Windows 10 problems
(Image credit: Shutterstock)

Microsoft has quietly acknowledged that some of Windows 10’s most recent updates are causing rather serious problems for some PCs.

According to the company, the KB4557957 and KB4560960 updates, which are supposed to be cumulative updates that bring numerous security fixes to Windows 10, are instead encountering a critical issue with the Local Security Authority Process.

This has led to some computers to randomly reboot – with just a “your PC will automatically restart in one minute” message as a warning.

This can be incredibly frustrating, as it means you have to quickly save any work you’ve got open. Not only is it disruptive, but it could lead to loss of data as well if you don’t save in time.

Microsoft’s on the case

The good news is that this issue, though serious, doesn’t seem to be afflicting many PCs. Microsoft is also aware of the issue, and has updated the KB4560960 documentation to warn about the issue, stating that “The Local Security Authority Subsystem Service (LSASS) file (lsass.exe) might fail on some devices” and that users may encounter an error message that says “A critical system process, C:\WINDOWS\system32\lsass.exe, failed with status code c0000008. The machine must now be restarted."

While it’s good that Microsoft has now acknowledged this problem, there isn’t an official fix at the moment, with the documentation just saying that “Microsoft is working on a resolution and will provide an update in an upcoming release.”

Anyone suffering from this problem will be hoping that the resolution comes soon. Having a PC needing to reboot at random times is incredibly frustrating, and could end up making the machine unusable.

One way to avoid this could be to try to uninstall either the KB4557957 or KB4560960 updates, depending on what you’ve installed. Check out our guide on how to uninstall a Windows 10 update for more information.

Via ZDNet

Matt Hanson

Senior Computing editor

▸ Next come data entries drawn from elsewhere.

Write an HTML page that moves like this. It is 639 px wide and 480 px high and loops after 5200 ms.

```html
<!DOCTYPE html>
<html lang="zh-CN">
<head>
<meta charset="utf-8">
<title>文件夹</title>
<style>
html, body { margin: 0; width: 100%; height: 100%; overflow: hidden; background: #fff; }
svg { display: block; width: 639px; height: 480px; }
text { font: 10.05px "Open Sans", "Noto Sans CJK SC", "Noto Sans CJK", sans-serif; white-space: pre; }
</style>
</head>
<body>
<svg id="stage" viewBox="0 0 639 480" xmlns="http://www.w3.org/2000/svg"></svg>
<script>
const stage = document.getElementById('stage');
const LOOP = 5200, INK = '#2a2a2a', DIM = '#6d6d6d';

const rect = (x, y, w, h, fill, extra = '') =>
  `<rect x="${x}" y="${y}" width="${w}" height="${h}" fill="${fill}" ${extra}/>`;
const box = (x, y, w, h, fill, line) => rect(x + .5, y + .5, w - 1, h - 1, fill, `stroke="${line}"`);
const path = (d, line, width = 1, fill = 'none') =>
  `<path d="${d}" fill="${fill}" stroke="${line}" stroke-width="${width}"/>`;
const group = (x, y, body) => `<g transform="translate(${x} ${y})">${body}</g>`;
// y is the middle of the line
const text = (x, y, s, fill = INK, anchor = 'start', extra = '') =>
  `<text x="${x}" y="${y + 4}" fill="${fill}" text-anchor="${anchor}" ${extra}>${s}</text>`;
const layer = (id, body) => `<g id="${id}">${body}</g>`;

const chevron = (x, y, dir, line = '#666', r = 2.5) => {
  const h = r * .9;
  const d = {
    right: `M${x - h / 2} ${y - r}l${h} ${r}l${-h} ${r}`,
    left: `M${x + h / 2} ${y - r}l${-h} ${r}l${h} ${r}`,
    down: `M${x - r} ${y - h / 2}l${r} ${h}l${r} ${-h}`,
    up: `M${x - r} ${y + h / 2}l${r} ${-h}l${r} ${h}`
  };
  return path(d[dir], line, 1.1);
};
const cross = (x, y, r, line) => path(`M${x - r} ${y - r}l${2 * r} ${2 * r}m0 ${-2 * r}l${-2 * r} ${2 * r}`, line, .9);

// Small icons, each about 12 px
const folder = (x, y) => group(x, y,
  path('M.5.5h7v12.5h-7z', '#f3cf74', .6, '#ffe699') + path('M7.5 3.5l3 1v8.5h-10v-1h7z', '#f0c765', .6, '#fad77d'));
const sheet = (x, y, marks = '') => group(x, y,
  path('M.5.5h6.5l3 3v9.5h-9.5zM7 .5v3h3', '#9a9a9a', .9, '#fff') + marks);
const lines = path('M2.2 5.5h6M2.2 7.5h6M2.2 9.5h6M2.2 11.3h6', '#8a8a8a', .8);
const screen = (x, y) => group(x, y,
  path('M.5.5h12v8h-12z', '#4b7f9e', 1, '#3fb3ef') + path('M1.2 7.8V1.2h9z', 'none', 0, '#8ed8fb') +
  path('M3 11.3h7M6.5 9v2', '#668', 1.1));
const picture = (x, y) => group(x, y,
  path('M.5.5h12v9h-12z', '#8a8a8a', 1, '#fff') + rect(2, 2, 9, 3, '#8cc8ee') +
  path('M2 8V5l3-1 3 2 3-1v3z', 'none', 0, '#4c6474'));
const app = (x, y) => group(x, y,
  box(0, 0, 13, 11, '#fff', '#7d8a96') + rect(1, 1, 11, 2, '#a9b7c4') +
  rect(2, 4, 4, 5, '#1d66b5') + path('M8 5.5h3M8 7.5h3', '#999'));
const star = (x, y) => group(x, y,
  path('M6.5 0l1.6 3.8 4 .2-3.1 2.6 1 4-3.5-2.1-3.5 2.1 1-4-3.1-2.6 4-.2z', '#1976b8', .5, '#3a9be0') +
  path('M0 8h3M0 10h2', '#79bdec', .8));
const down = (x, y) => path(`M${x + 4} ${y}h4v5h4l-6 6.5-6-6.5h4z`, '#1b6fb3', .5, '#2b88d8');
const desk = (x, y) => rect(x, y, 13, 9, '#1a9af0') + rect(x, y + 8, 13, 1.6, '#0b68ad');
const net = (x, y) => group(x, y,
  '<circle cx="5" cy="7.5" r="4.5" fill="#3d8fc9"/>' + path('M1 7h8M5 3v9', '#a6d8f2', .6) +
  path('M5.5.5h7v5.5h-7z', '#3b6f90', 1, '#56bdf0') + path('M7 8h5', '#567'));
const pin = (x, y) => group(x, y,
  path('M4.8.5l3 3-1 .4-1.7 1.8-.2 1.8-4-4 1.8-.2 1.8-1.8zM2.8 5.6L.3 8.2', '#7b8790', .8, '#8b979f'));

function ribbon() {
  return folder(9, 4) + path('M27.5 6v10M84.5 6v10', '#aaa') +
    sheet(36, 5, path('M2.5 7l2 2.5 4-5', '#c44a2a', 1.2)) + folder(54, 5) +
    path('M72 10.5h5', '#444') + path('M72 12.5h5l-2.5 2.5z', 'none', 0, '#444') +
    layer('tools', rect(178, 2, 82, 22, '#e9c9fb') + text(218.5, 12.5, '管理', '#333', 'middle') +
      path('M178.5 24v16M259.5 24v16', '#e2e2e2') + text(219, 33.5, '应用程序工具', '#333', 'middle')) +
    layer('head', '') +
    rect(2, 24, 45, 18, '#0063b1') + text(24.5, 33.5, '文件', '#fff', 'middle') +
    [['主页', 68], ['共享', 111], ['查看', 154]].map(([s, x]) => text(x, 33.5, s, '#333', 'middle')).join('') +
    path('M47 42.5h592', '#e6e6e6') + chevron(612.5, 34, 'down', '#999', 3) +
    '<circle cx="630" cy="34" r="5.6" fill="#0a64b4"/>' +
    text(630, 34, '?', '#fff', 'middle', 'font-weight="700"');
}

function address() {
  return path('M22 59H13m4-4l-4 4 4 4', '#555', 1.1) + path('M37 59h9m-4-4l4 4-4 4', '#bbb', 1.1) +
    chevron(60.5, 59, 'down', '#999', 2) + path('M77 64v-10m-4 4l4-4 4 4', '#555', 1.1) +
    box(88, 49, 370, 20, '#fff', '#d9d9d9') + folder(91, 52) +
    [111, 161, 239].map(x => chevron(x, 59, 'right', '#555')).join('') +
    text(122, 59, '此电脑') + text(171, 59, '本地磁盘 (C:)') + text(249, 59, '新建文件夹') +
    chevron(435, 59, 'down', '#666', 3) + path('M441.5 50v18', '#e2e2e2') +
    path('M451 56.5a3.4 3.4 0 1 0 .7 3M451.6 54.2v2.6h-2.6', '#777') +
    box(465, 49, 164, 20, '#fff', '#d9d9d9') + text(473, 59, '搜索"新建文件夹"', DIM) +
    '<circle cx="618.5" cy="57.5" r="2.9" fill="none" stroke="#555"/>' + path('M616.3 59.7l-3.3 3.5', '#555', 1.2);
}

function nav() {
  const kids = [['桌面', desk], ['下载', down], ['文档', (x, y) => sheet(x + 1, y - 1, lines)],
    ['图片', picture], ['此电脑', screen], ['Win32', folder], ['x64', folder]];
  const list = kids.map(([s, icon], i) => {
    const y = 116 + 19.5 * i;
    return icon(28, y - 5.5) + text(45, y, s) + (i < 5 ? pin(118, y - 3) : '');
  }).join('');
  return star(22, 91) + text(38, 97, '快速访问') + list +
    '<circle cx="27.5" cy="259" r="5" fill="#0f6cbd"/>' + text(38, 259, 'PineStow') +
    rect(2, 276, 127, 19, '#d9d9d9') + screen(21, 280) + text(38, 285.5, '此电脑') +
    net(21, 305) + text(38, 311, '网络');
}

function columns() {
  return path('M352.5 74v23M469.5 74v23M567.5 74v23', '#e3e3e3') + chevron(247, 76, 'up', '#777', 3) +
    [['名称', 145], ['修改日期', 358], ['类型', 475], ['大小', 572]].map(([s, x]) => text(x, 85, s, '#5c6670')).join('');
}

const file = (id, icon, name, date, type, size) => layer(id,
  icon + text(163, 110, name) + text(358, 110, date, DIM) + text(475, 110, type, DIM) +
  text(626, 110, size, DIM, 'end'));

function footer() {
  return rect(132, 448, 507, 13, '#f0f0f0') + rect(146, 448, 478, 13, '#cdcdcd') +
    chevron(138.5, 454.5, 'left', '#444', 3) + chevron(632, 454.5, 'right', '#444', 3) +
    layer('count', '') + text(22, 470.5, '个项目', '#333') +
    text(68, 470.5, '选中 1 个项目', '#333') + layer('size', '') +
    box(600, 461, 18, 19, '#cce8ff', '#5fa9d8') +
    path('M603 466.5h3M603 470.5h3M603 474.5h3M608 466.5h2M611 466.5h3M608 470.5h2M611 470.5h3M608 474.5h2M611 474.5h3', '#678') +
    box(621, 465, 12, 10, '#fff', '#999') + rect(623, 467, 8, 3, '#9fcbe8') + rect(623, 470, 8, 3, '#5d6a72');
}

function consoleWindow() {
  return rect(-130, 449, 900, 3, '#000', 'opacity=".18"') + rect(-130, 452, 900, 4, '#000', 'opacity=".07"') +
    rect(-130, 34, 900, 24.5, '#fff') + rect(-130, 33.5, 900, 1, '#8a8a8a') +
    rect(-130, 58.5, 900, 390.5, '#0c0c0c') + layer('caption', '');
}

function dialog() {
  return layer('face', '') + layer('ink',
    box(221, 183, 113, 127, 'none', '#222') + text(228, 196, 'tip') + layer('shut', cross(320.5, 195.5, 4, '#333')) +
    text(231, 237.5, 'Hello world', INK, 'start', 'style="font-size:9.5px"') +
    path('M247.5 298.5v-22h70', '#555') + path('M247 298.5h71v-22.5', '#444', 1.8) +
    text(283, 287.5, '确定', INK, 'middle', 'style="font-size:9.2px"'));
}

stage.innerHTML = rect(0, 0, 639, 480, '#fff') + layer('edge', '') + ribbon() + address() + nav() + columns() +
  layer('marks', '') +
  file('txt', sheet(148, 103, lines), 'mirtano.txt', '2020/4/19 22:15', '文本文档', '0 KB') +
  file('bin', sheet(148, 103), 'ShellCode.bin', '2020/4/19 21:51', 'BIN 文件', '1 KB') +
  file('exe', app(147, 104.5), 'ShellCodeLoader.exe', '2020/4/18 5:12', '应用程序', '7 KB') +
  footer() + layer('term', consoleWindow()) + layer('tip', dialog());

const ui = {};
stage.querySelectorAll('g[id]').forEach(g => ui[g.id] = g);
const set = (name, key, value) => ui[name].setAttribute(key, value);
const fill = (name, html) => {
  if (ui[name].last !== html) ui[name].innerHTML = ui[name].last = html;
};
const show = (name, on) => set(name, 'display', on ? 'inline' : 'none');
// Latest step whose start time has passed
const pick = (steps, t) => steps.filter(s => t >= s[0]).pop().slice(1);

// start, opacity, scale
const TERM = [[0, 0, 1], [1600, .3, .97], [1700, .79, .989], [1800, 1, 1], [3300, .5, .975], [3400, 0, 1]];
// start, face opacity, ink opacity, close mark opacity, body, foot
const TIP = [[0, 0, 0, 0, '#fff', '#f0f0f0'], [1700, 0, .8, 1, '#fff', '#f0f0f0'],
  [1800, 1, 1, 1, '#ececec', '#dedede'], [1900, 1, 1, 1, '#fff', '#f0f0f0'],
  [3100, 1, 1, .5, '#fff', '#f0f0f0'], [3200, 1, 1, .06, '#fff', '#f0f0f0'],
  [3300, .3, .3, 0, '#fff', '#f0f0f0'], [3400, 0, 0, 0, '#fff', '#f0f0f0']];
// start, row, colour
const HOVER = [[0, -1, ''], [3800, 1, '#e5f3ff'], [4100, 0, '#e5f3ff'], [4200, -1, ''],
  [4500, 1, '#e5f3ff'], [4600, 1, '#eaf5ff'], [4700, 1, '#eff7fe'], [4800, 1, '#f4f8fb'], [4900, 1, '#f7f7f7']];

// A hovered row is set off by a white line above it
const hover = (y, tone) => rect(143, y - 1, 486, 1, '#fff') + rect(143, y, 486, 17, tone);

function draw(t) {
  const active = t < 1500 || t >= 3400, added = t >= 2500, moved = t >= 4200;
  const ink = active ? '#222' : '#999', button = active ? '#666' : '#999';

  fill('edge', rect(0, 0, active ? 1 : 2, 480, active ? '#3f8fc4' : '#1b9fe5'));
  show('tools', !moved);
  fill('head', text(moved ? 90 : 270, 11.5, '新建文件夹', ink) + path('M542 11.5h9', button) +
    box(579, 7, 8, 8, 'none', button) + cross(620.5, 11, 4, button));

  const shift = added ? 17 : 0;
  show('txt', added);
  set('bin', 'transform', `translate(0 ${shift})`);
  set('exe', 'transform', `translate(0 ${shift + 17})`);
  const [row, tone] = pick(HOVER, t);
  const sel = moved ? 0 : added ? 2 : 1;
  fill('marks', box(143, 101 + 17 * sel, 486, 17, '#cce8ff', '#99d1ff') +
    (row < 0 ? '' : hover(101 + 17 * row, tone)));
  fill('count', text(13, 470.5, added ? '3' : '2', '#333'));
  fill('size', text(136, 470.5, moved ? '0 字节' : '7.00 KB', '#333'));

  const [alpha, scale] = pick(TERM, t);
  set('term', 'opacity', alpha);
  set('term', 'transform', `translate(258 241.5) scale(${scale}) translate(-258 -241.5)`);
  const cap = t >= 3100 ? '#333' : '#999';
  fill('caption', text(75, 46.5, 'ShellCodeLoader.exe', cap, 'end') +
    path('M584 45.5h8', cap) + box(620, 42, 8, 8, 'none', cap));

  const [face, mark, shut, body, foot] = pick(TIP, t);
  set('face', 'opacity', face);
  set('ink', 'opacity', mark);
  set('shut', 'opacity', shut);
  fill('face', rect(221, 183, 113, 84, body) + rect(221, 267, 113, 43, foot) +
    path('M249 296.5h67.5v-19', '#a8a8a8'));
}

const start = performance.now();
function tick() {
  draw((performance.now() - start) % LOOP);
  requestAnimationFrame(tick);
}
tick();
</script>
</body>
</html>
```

Matt (Twitter) is TechRadar's Senior Computing editor. Having written for a number of publications such as PC Plus, PC Format, T3 and Linux Format, there's no aspect of technology that Matt isn't passionate about, especially computing and PC gaming. If you're encountering a problem or need some advice with your PC or Mac, drop him a line on Twitter.